I had a chance to talk with Don Bertrand of the RPEC a couple of weeks ago about the project. Don is an old friend and he called to talk about the project. His core insight into the LUS proposal was this: “Unless LUS does this project, it doesn’t get done.” That’s it in a nutshell.

BellSouth isn’t going to build a fiber to the home project here, despite Bill Oliver’s hinting that BellSouth would probably (at some unspecified point in the future) deploy a fiber to the curb system here. Does this guy ever come out and make a simple declarative sentence? He clearly implies things but leaves himself room for deniability, as he did with The Advocate editorial board a few weeks back with his threat/none threat that Cingular would pull out of Lafayette if LUS moved ahead with its plan.

Cox is looking to unload about 900,000 cable customers, even some in Louisiana — but not Lafayette. Lafayette’s growth makes it a market that Cox wants to keep (not so for Alexandria and Lake Charles), but no commitment of the company to deliver fiber to the home technology here.

What neither BellSouth nor Cox (nor the Sock Puppets) will admit is the fact that should new investments from either of these Atlantans ever flow here, they would not serve the entire community. That is, they would, in effect, red-line sections of the community, some neighborhoods would get the investments but not all.

One major benefit of the LUS project for Lafayette as a community would be the fact that their system would indeed go to every home and business in the LUS service area.

This will do more than close the digital divide in Lafayette, it will also create a bridge across the racial divide that still plagues Lafayette and hampers our progress as a community. Forty years after the march across the Edmund Pettis Bridge in Selma, Alabama, Lafayette remains a community that is still significantly segregated.

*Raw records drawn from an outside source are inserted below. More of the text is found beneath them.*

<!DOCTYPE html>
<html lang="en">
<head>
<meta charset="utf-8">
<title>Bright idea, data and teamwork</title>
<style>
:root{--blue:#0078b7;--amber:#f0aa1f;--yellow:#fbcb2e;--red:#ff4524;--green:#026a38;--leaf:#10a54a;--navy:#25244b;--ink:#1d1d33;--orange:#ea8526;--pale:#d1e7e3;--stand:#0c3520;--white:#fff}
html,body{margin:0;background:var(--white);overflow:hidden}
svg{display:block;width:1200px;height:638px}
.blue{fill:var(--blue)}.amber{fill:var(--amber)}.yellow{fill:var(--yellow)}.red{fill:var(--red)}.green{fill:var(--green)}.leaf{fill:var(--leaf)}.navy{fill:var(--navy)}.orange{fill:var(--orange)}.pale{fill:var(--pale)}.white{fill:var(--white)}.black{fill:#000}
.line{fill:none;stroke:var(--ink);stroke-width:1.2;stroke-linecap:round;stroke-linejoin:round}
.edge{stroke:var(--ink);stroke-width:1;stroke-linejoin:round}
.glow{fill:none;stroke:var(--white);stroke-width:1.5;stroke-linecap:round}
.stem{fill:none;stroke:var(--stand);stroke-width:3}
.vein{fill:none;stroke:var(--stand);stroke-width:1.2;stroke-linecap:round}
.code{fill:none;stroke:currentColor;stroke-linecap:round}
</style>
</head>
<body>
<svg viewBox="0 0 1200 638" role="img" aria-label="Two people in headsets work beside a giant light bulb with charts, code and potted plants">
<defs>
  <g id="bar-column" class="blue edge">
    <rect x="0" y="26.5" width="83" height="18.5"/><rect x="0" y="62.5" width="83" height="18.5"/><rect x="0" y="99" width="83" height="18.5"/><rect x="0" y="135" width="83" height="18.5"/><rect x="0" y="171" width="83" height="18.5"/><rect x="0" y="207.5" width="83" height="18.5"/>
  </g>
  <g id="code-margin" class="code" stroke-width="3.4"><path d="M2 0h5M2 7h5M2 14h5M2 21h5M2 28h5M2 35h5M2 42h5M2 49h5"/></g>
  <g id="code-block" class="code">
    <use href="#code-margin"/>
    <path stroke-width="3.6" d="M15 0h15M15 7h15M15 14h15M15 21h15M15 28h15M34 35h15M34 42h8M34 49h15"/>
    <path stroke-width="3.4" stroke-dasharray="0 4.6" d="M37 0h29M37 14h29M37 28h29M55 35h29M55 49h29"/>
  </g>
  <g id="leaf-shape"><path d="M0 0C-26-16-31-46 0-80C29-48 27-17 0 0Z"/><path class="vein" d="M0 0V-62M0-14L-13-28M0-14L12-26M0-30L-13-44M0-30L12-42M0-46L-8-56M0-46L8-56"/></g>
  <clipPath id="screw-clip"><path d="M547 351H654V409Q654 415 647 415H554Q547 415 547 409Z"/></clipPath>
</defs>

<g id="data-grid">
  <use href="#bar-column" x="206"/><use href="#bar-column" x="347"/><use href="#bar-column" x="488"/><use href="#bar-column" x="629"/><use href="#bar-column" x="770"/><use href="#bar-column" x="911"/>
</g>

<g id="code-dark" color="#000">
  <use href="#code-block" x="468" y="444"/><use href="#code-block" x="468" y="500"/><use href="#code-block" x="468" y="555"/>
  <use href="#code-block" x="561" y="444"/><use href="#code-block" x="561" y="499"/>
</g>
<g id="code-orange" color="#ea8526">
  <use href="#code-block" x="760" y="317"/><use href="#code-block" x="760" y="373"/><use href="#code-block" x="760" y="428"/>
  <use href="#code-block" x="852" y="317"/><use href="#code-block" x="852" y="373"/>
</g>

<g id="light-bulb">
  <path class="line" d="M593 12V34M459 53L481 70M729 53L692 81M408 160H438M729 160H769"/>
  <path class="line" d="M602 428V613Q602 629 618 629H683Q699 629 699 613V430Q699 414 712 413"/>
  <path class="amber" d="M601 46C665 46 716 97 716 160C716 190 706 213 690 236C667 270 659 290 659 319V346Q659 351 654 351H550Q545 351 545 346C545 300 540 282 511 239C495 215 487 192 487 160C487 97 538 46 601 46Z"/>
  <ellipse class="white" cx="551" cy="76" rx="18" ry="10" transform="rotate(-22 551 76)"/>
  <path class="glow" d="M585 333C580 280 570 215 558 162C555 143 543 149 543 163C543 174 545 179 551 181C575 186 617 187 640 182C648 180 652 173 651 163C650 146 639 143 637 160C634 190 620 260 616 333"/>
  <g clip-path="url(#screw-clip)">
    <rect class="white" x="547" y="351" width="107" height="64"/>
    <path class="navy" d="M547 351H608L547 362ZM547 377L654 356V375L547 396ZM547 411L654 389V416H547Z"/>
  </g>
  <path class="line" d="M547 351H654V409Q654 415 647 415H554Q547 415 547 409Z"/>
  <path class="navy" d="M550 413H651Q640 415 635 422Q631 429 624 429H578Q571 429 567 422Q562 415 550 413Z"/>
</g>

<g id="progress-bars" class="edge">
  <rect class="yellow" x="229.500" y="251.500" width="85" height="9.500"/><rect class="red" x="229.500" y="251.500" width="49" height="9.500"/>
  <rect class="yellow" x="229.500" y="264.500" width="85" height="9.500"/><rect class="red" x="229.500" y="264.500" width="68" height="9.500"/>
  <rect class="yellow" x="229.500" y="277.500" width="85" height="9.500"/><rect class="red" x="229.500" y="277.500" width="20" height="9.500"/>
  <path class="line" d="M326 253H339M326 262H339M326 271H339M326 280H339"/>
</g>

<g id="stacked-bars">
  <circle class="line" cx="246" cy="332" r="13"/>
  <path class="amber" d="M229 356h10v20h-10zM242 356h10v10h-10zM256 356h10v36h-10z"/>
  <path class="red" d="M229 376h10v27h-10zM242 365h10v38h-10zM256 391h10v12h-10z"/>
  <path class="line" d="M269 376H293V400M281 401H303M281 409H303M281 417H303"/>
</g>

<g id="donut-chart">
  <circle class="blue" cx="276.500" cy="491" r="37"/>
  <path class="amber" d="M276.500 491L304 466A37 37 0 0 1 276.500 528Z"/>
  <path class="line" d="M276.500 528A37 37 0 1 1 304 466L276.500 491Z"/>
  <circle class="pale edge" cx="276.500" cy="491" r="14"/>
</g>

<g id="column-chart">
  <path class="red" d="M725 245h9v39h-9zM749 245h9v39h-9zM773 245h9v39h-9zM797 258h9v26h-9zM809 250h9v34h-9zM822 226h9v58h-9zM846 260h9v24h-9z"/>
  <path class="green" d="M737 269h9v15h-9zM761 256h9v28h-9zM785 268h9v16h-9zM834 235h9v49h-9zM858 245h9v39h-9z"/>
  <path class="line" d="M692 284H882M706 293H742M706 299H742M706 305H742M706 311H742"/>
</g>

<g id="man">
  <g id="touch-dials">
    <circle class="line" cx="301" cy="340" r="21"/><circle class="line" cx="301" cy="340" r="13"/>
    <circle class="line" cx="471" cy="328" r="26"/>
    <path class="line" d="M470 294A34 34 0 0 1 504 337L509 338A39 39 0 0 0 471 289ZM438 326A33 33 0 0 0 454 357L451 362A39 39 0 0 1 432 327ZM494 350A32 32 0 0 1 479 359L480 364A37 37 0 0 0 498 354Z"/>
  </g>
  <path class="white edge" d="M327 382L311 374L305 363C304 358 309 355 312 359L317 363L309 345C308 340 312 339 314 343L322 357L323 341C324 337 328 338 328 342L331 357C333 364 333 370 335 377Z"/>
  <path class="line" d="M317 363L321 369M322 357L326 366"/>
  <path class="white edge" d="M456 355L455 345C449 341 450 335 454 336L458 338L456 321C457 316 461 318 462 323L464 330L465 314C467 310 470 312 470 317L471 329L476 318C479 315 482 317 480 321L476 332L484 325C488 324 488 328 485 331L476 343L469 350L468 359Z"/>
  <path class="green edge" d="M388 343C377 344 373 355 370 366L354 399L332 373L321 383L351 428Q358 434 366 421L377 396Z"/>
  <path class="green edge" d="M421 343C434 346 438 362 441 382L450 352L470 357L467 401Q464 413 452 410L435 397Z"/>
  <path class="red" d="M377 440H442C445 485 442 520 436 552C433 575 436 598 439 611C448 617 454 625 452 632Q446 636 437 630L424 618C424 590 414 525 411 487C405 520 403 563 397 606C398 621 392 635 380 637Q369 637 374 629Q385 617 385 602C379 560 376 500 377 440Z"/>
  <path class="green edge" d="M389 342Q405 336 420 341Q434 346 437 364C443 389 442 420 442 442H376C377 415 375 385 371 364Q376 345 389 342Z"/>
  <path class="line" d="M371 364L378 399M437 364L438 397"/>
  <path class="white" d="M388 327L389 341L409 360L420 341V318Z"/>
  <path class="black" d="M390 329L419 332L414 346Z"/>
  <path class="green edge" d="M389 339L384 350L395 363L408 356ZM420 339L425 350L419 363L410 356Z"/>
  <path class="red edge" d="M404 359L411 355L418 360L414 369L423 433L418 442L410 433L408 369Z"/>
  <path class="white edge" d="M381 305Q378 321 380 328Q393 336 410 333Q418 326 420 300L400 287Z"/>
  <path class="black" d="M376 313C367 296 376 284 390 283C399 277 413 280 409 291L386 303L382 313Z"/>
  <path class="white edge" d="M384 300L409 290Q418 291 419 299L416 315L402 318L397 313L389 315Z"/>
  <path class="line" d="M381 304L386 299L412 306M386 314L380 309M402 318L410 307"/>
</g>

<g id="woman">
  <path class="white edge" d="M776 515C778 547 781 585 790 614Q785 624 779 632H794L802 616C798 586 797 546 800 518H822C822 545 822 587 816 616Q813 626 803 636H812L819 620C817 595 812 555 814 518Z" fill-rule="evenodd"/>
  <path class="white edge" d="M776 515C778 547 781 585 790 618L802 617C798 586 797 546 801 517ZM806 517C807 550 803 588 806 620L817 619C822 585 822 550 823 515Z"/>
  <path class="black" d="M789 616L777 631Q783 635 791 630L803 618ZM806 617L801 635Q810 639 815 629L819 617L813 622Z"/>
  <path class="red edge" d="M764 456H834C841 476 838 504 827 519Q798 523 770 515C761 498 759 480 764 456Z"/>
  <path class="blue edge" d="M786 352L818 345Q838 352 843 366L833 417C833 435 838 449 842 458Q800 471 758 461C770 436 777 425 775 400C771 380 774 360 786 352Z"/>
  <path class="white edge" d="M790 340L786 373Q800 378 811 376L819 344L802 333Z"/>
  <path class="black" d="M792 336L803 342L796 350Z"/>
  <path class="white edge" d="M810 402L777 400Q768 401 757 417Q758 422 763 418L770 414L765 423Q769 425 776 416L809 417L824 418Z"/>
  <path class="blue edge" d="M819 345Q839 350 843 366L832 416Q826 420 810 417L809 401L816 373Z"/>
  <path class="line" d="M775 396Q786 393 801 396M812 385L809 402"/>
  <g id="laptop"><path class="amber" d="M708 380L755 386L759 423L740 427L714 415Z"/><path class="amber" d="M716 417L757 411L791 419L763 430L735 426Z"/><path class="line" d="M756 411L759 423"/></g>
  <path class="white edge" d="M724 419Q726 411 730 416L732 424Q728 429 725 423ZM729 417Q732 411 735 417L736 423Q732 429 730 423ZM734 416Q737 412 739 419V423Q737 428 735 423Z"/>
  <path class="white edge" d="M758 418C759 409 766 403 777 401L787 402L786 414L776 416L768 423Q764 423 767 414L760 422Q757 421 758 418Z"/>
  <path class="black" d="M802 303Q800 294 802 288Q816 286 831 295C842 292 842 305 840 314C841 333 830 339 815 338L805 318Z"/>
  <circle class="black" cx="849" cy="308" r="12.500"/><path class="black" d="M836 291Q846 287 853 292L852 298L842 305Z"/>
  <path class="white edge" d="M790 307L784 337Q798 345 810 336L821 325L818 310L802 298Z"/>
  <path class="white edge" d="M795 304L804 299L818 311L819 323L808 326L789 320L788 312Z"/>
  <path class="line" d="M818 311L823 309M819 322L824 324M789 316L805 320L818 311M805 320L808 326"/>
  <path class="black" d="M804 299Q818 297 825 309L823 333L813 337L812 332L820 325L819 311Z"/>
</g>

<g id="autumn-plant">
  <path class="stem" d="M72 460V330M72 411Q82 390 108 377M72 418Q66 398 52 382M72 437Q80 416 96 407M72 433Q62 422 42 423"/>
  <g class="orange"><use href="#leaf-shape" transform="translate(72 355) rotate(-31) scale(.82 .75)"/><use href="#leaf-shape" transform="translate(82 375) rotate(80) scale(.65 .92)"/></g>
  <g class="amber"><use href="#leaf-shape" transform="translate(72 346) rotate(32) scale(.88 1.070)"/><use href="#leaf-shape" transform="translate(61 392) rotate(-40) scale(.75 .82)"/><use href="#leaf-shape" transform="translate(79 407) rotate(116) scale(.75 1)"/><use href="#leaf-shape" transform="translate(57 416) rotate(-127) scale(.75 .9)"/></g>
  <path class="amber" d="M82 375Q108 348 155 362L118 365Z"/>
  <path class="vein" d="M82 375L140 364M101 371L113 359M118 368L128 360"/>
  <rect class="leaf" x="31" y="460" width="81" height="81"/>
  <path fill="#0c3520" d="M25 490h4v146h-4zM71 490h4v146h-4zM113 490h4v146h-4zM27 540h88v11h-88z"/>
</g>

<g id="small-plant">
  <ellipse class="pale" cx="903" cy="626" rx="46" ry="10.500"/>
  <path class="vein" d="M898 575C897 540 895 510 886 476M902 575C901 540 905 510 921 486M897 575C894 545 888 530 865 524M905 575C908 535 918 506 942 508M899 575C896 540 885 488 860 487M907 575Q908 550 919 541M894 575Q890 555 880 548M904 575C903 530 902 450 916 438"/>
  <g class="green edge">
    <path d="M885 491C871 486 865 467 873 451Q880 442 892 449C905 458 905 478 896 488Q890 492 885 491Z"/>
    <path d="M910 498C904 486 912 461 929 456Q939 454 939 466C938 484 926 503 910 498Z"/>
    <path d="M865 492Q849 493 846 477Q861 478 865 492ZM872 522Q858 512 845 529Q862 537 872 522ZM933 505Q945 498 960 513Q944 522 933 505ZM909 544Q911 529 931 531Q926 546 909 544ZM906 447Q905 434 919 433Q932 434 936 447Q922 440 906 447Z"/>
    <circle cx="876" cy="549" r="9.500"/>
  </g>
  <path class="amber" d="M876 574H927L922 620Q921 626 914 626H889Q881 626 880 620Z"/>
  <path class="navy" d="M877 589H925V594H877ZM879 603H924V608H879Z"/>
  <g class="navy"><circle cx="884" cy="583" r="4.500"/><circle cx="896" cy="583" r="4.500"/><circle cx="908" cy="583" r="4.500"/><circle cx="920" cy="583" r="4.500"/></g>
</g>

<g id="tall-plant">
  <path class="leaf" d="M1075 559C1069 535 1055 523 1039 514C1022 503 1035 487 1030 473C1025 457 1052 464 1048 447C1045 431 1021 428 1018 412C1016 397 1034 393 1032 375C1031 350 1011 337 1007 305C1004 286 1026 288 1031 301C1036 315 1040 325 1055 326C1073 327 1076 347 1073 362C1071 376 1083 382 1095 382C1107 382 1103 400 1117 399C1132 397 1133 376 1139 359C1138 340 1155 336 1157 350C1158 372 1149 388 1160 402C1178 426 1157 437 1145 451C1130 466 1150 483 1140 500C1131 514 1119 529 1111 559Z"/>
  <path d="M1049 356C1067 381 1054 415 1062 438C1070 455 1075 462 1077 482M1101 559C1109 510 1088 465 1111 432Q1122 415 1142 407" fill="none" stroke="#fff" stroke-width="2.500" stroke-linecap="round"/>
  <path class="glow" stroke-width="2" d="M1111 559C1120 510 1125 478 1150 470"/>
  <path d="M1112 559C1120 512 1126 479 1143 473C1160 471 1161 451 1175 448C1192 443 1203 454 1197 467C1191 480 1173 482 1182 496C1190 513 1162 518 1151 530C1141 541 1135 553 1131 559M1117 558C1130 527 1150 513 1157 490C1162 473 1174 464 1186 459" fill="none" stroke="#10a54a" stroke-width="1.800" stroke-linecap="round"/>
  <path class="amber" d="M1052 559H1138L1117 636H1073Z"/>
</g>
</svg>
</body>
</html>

The fact is that the challenges and opportunities ahead of Lafayette are too great and too demanding for us to engage in the foolish notion that we can bring to be anything less that the full weight of the talent and resources of ALL of this community to bear in meeting those.

The LUS fiber project and the debate over it offers a once in a generation opportunity to develop a shared vision of what kind of community Lafayette can become. More importantly, it will get us focused on what kind of community we WANT Lafayette to become.

All the opponents have is their “No.” They offer no alternative vision. Just “No.” Nothing. Nada. Negative. What can you build with that?

The coming debate and vote will be a defining moment for this community. Through this process voters will be forced to choose between an essentially optimistic vision of this city and its capabilities, or if they are pessimists and believe we should not invest in our own prospects. When these moments have arisen in Lafayette’s past — more than a century ago when LUS was formed and when Herbert Heyman decided to develop the Oil Center — the answer has been “yes, we’re optimistic.” As a result, Lafayette’s growth accelerated, surpassing that of other communities in what we know as Acadiana to become the economic hub of the region that it is today.

With this election we are being asked if we are satisfied to lead a small region, or if we have greater ambitions for ourselves, for our children and those that will follow.

The moment of decision is coming. The decision we make on this project will affect the kind of community Lafayette will be for the first half of this new century.

Do we have the faith in ourselves and our prospects that those before us had in themselves?

We’re about to find out.